FIGURE 2. The quadrature encoder simulator.
FIGURE 3. A quadrature encoder helper module.
FIGURE 4. Infrared receiver and transmitter circuit.
60 SERVO 02.2009
left one will still be covered by the spoke. So the data pair
becomes , then [ 11] as the wheel continues to turn,
and both sensors are now under an opening. As the wheel
turns further, the next spoke will move to cover the right
sensor while the left one is still uncovered [ 10]. Finally, the
two sensors will both be covered again repeating the cycle
of four states. These four patterns (states) repeat as long
as the wheel is turning CCW. If the wheel turns clockwise
(CW), we will get the following four states: 00, 10, 11,
and 01 (see Table 1).
To help in visualizing and understanding quadrature
encoding, we wrote a simulation using RobotBASIC that
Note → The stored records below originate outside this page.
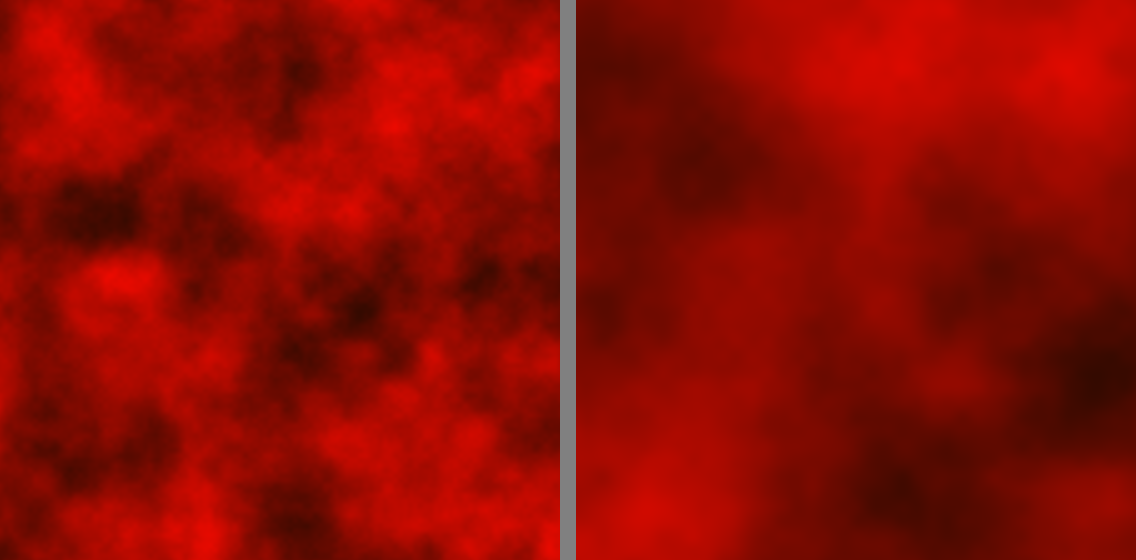
Left: the whole. Right: its middle third, enlarged.
This texture is drawn by a Shadertoy shader. Its source:

```glsl
// Soft, cloudy red fractal noise fading into near-black patches.

const float CLOUD_CELLS = 7.0;   // largest noise cells across the canvas
const int   OCTAVES     = 5;
const float DARK_RED    = 0.05;
const float BRIGHT_RED  = 1.13;
const float GREEN_TINT  = 0.04;

// Pseudo-random value in 0..1 for a lattice point
float hash(vec2 cell) {
    vec3 p = fract(vec3(cell.xyx) * 0.1031);
    p += dot(p, p.yzx + 33.33);
    return fract((p.x + p.y) * p.z);
}

// Smoothly interpolated lattice noise
float valueNoise(vec2 p) {
    vec2 cell = floor(p);
    vec2 f = fract(p);
    vec2 w = f * f * (3.0 - 2.0 * f);
    float bottom = mix(hash(cell), hash(cell + vec2(1.0, 0.0)), w.x);
    float top = mix(hash(cell + vec2(0.0, 1.0)), hash(cell + vec2(1.0)), w.x);
    return mix(bottom, top, w.y);
}

// Octaves of halving size and strength, normalised to 0..1
float cloudNoise(vec2 p, float gain) {
    float sum = 0.0;
    float total = 0.0;
    float amplitude = 1.0;
    for (int i = 0; i < OCTAVES; i++) {
        sum += amplitude * valueNoise(p);
        total += amplitude;
        amplitude *= gain;
        p = p * 2.0 + vec2(17.3, 41.7);
    }
    return sum / total;
}

// Red ramp with a constant trace of green
vec3 emberColor(float density) {
    float red = mix(DARK_RED, BRIGHT_RED, density);
    return vec3(clamp(red, 0.0, 1.0), GREEN_TINT, 0.0);
}

void mainImage(out vec4 fragColor, in vec2 fragCoord) {
    vec2 uv = fragCoord / iResolution.y;
    float density = cloudNoise(uv * CLOUD_CELLS + vec2(23.4, 58.6), 0.5);
    fragColor = vec4(emberColor(density), 1.0);
}
```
makes it easy to see exactly how the patterns are generated
in real time (see Figure 2). You can download a free copy
of RobotBASIC and the Quadrature_Simulator.BAS program
(and many other programs) from www.RobotBASIC.com.
It is relatively easy to program a µC to monitor the
pulses from the two infrared sensors to maintain a count of
how many state transitions have occurred (positive is CW
and negative is CCW). This count can be used to calculate
(see later) the wheel's position relative to its initial starting
point. However, if the µC is busy doing other tasks like
sending serial commands to a motor-control HM, it might
miss some state transitions, especially if the wheel is turning
fast. If we had an HM that counted the transitions all by
itself, the µC would communicate with it whenever it needed
to know the count and thus no transition will be missed.
The encoder only returns a count of the movement and
direction (negative or positive values). It is up to the system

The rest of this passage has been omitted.